The court of appeals' decision is reversed insofar as it states that Schoolcraft has no standing to petition for custody of J.W.F. We remand for a hearing to determine whether it would be in the best interest of J.W.F. for Schoolcraft to have custody.

HALL, C.J., HOWE, Associate C.J., and STEWART and DURHAM, JJ., concur.


[1] Three Utah cases dealing with standing to challenge a child's legitimacy are consistent with this approach. In Teece v. Teece, 715 P.2d 106 (Utah 1986), Roods v. Roods, 645 P.2d 640 (Utah 1982), and Lopes v. Lopes, 30 Utah 2d 393, 518 P.2d 687 (1974), the court allowed both the husband and the wife to challenge the presumption of legitimacy, but in each of these cases, no reason existed to deny them standing because the stability of their marriage had already been shaken.

[2] Goodright v. Moss, 2 Cowp. 591, 98 Eng.Reprint 1257 (1777), wherein Lord Mansfield said: "[I]t is a rule founded in decency, morality, and policy that they [husband and wife] should not be permitted to say after marriage that the offspring is spurious."

[3] See Note, J.W.F. v. Schoolcraft: The Husband's Rights to His Wife's Illegitimate Child Under Utah Law, 1989 B.Y.U.L.Rev. 955, for a reflective and instructive analysis of court of appeals' decision.

[4] In addition, it is conceivable that persons who are not related by blood or marriage, although not presumptively entitled to standing, could show that they had a relationship with the child that would warrant a grant of standing. We have no such situation before us today.
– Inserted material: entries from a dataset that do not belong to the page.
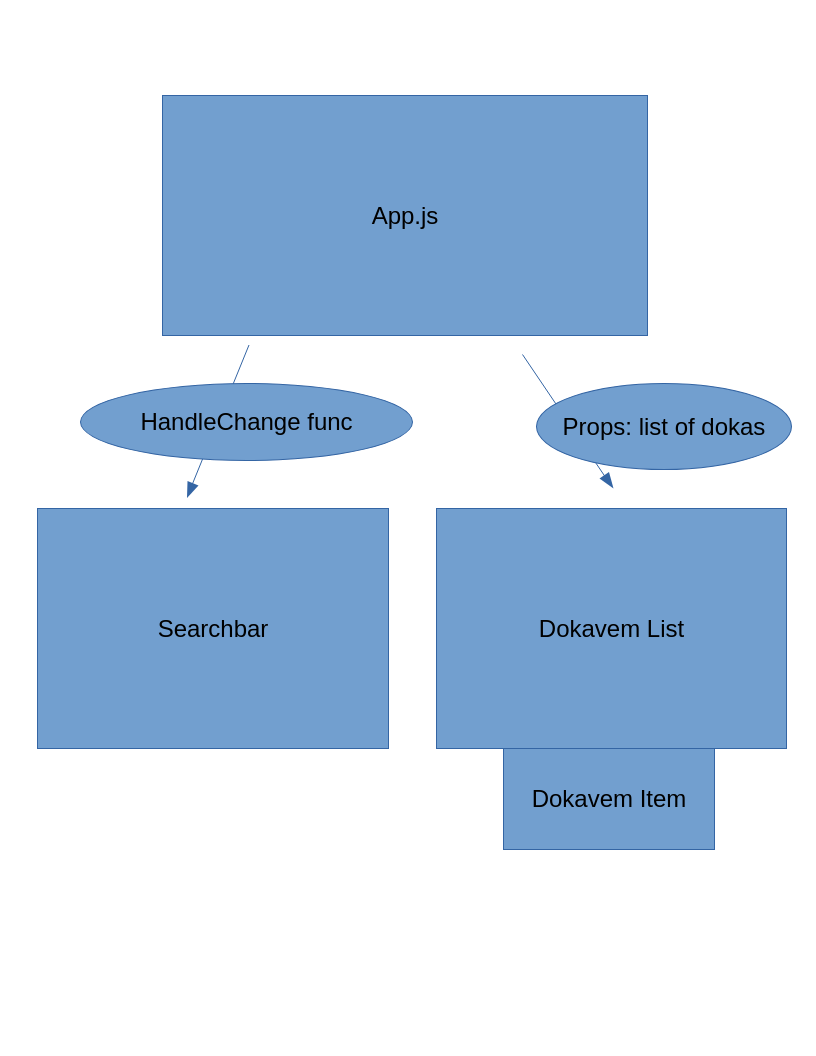
<!DOCTYPE html>
<html lang="en">
<head>
<meta charset="utf-8">
<title>Component diagram</title>
<style>
:root {
  --paper: #ffffff;
  --node-fill: #729fcf;
  --node-line: #3465a4;
  --ink: #000000;
}
* { box-sizing: border-box; }
html, body { margin: 0; }
.diagram {
  position: relative;
  width: 816px;
  height: 1056px;
  overflow: hidden;
  background: var(--paper);
  color: var(--ink);
  font: 24px/28px "Liberation Sans", Arial, sans-serif;
}
.arrows { position: absolute; inset: 0; }
.arrows line { stroke: var(--node-line); stroke-width: 1; }
.arrows polygon { fill: var(--node-line); }
.node {
  position: absolute;
  display: flex;
  align-items: center;
  justify-content: center;
  background: var(--node-fill);
  border: 1px solid var(--node-line);
  white-space: nowrap;
}
.label { border-radius: 50%; }
.app { left: 162px; top: 95px; width: 486px; height: 241px; }
.searchbar { left: 37px; top: 508px; width: 352px; height: 241px; }
.list { left: 436px; top: 508px; width: 351px; height: 241px; }
.item { left: 503px; top: 748px; width: 212px; height: 102px; }
.handler { left: 80px; top: 383px; width: 333px; height: 78px; }
.props { left: 536px; top: 383px; width: 256px; height: 87px; }
</style>
</head>
<body>
<main class="diagram">
  <svg class="arrows" width="816" height="1056" viewBox="0 0 816 1056" aria-hidden="true">
    <line x1="249" y1="345" x2="192" y2="485"/>
    <polygon points="187,498 187.5,481 198.5,485.5"/>
    <line x1="522.5" y1="354.5" x2="606" y2="478"/>
    <polygon points="613.5,488.5 599.5,478.5 609,472"/>
  </svg>
  <div class="node app">App.js</div>
  <div class="node label handler">HandleChange func</div>
  <div class="node label props">Props: list of dokas</div>
  <div class="node searchbar">Searchbar</div>
  <div class="node list">Dokavem List</div>
  <div class="node item">Dokavem Item</div>
</main>
</body>
</html>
[5] The court in Gribble actually required that the stepparent stand in loco parentis to the child before he would be granted a hearing. The court was interpreting Utah Code Ann. § 30-3-5 (1953), as amended, which stated that, "visitation rights of parents, grandparents and other relatives shall take into consideration the welfare of the child." The court said that in order for a stepparent to get visitation rights, he must, therefore, "stand in the relationship of parent, grandparent, or other relative to this child." Gribble, 583 P.2d at 66. The court indicated that if Utah had a statutory provision obligating the stepparent to support the child, the stepparent would have the same status as a parent or at least a relative and would be entitled to a hearing on visitation. However, because no such statute existed at the time, the court required the stepparent to stand in loco parentis to the child.

Utah has since enacted the Uniform Civil Liability for Support Act, section 78-45-4.1, which requires a stepparent to support his or her spouse's children. See Utah Code Ann. § 78-45-4.1 (1987). According to the court's rationale, then, a stepparent, regardless of whether he or she stands in loco parentis to the child, is to be treated as a relative of the child and is entitled to a hearing to determine whether it would be in the best interests of the child to grant the stepparent visitation rights.